The hbs Regional Office New Delhi has curated this mini-dossier on indigenous knowledge systems, which provides an insight into the past and current conversations and debates in the geographical context of Northeast India. The dossier weaves together a unique exploratory pattern from the base of indigenous knowledge systems. The essays come from an interdisciplinary and practitioner lens. The authors critically engage with aspects of co-production, usage, dissemination and perceptions of indigenous knowledge systems. They reflect on mythologies, alternative worldviews and the interplay of the myriad contexts that sits across a diverse and plural geographical minority region.
A crosscutting and comparative approach brings the complex layers of such debates and conversations, from different disciplinary backgrounds and a unique mix of academic and activist practitioner based social enquiry. This crosscutting effect plays out within Northeast India at one level, and then provides entry points to how alternative contexts, meanings, understandings and an overall dialogue can take place beyond the region. The interplay of democratic imaginations and spaces of governance among indigenous communities, contextualized in bio-directional and plural senses requires a sustained enquiry, which this dossier attempts to initiate through these essays. This dossier intends to keep building up on such enquiry.

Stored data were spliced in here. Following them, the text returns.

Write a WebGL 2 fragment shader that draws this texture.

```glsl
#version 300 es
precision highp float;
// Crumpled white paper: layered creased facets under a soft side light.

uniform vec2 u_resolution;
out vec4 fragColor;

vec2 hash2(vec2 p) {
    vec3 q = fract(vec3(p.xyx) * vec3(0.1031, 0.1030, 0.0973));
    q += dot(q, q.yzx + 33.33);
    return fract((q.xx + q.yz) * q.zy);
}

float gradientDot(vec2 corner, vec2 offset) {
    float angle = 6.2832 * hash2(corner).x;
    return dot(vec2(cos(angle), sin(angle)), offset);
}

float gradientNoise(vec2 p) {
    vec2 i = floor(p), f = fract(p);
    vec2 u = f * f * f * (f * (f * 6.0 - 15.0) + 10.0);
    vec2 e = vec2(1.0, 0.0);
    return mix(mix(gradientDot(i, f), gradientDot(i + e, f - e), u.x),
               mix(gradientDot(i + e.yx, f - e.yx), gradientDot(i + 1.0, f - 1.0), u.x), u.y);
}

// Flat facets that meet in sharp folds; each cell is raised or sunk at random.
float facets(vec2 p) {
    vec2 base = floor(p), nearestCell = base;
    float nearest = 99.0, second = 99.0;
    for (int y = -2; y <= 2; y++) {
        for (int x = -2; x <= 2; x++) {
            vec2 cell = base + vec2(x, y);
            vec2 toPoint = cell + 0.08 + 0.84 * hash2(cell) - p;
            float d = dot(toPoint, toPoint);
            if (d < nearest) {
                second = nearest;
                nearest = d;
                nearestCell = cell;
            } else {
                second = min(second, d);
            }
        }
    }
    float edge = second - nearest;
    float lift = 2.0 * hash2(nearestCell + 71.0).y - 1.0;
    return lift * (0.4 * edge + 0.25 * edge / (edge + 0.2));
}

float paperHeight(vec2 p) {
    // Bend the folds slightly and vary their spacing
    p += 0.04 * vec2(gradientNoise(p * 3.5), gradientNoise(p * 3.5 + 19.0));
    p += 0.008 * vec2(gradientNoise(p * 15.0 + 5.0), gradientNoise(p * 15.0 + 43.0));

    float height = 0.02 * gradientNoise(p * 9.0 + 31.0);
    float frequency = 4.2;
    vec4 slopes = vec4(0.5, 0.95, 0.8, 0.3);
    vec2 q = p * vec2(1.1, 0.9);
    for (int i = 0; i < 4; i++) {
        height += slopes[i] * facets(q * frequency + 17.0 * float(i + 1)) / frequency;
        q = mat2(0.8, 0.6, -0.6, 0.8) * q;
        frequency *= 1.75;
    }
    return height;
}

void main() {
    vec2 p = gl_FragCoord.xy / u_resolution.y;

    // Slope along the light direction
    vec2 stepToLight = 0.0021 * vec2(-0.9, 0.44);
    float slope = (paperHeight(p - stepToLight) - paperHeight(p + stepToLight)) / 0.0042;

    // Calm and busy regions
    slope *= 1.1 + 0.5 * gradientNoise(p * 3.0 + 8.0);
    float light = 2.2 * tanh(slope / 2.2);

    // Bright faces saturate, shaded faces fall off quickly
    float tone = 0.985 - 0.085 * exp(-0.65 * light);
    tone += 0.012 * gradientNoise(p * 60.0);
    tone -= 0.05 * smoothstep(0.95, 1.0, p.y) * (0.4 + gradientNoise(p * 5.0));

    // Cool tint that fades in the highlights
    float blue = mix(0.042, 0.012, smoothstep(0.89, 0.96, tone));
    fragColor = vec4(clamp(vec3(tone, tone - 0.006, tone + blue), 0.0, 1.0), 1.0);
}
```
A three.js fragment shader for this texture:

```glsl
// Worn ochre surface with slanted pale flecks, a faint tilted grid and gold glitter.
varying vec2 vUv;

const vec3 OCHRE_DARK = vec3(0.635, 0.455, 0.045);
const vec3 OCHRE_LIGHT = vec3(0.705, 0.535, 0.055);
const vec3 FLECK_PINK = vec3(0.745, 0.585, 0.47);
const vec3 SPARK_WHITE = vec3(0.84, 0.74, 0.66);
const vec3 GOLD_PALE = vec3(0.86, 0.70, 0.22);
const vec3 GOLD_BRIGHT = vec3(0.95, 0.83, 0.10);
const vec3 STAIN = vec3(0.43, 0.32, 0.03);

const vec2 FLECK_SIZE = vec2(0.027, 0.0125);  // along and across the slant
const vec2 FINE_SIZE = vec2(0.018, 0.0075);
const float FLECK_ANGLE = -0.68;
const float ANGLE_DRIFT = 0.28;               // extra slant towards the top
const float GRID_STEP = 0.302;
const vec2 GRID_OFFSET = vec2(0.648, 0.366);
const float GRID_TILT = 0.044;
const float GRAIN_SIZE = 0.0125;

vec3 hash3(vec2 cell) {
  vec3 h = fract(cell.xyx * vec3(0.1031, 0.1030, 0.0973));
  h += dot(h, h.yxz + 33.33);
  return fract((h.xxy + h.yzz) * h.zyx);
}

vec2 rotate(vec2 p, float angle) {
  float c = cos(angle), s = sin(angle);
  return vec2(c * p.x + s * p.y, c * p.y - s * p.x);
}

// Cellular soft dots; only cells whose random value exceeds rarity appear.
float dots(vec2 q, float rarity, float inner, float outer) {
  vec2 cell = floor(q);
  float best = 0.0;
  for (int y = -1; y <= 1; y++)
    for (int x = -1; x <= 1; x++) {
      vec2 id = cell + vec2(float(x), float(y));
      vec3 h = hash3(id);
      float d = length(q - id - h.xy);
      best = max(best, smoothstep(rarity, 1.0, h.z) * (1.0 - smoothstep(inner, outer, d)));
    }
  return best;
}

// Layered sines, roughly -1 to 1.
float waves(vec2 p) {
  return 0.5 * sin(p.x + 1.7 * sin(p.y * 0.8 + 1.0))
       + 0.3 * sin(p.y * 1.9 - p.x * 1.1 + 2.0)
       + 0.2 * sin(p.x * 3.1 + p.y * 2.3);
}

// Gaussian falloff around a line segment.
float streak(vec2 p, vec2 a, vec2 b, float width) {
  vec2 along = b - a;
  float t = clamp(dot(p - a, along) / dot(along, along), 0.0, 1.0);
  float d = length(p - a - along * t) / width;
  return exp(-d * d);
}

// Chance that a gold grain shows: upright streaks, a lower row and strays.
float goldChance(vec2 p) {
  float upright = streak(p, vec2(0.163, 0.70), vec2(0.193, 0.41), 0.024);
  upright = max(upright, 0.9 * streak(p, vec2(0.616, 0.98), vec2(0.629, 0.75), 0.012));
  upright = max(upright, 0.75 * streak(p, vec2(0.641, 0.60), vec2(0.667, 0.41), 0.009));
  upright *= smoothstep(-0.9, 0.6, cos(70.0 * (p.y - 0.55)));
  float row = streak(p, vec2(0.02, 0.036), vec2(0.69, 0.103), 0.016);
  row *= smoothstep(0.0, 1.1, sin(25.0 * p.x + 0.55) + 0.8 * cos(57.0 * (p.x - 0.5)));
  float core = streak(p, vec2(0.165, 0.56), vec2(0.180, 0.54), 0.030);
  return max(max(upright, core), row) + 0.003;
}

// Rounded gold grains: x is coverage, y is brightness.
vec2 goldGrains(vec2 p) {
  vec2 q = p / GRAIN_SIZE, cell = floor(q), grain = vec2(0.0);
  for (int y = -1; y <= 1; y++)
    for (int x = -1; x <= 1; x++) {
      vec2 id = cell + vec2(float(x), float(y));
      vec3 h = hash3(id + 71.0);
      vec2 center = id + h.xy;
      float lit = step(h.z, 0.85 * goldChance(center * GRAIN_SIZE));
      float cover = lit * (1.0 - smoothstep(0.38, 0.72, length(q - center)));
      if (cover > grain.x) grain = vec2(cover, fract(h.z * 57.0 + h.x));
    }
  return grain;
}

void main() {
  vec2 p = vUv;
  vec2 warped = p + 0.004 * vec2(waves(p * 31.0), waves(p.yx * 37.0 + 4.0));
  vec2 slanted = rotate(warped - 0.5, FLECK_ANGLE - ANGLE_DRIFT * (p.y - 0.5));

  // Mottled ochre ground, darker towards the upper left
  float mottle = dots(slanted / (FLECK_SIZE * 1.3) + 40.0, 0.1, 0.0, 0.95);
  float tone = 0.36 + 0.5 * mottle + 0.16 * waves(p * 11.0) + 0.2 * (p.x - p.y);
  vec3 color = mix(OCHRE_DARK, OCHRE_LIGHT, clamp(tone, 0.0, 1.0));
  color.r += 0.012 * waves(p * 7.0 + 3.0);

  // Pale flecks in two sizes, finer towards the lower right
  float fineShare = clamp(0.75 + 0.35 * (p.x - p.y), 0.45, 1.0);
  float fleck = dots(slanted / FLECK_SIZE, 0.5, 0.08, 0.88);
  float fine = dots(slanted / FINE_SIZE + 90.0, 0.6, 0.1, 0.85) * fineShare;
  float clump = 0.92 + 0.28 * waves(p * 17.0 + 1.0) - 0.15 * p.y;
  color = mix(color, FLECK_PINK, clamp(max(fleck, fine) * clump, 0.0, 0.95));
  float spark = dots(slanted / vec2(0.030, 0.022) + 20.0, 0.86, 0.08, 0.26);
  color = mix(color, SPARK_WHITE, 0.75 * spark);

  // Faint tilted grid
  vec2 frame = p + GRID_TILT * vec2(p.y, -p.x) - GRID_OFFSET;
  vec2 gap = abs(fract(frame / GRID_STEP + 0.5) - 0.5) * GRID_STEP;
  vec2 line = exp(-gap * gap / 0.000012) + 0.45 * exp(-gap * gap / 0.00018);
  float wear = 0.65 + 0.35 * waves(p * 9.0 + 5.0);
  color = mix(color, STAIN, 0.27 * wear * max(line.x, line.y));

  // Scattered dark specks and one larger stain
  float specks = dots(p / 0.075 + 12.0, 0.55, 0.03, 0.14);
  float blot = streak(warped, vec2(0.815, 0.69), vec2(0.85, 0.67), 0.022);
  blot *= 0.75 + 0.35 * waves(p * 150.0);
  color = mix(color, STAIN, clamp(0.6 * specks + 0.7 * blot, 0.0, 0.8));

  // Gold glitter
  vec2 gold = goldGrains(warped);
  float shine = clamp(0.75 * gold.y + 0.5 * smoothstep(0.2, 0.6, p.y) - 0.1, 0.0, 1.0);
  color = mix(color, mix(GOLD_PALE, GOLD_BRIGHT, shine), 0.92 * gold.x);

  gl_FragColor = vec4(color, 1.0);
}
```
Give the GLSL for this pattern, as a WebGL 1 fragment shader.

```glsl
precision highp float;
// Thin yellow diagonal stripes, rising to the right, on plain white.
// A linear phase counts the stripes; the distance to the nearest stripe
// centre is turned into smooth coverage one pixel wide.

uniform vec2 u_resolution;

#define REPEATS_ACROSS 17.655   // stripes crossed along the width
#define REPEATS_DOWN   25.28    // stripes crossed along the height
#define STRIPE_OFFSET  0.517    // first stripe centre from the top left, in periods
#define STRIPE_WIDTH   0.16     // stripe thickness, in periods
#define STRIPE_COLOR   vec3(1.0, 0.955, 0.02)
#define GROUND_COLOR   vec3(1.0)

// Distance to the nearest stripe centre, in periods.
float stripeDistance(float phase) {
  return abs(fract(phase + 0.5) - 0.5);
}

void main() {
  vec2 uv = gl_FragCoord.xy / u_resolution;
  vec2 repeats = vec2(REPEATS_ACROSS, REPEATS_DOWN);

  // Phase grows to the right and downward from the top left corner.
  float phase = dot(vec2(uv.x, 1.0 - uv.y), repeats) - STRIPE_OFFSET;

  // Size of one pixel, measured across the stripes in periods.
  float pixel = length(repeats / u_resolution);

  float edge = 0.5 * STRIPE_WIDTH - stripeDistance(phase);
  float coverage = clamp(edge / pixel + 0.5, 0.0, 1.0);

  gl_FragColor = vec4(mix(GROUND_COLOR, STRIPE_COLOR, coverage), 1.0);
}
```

These essays reflect on the pluralities of indigenous knowledge systems from an Indian context. It can inform modern governance systems at a global level, and the authors contend that indigenous knowledge systems are co-produced. They are not essentially competing with dominant modern cultures. The essays bring out the examples of traditional knowledge systems and particularly the resilience of indigenous food systems to climate change impacts, from case studies in Northeast India. The essays point out that academics and journalists often miss out critical aspects of contextualising indigenous knowledge systems. There must be a conversation on the ethics on writing on indigenous knowledge and their interpretations.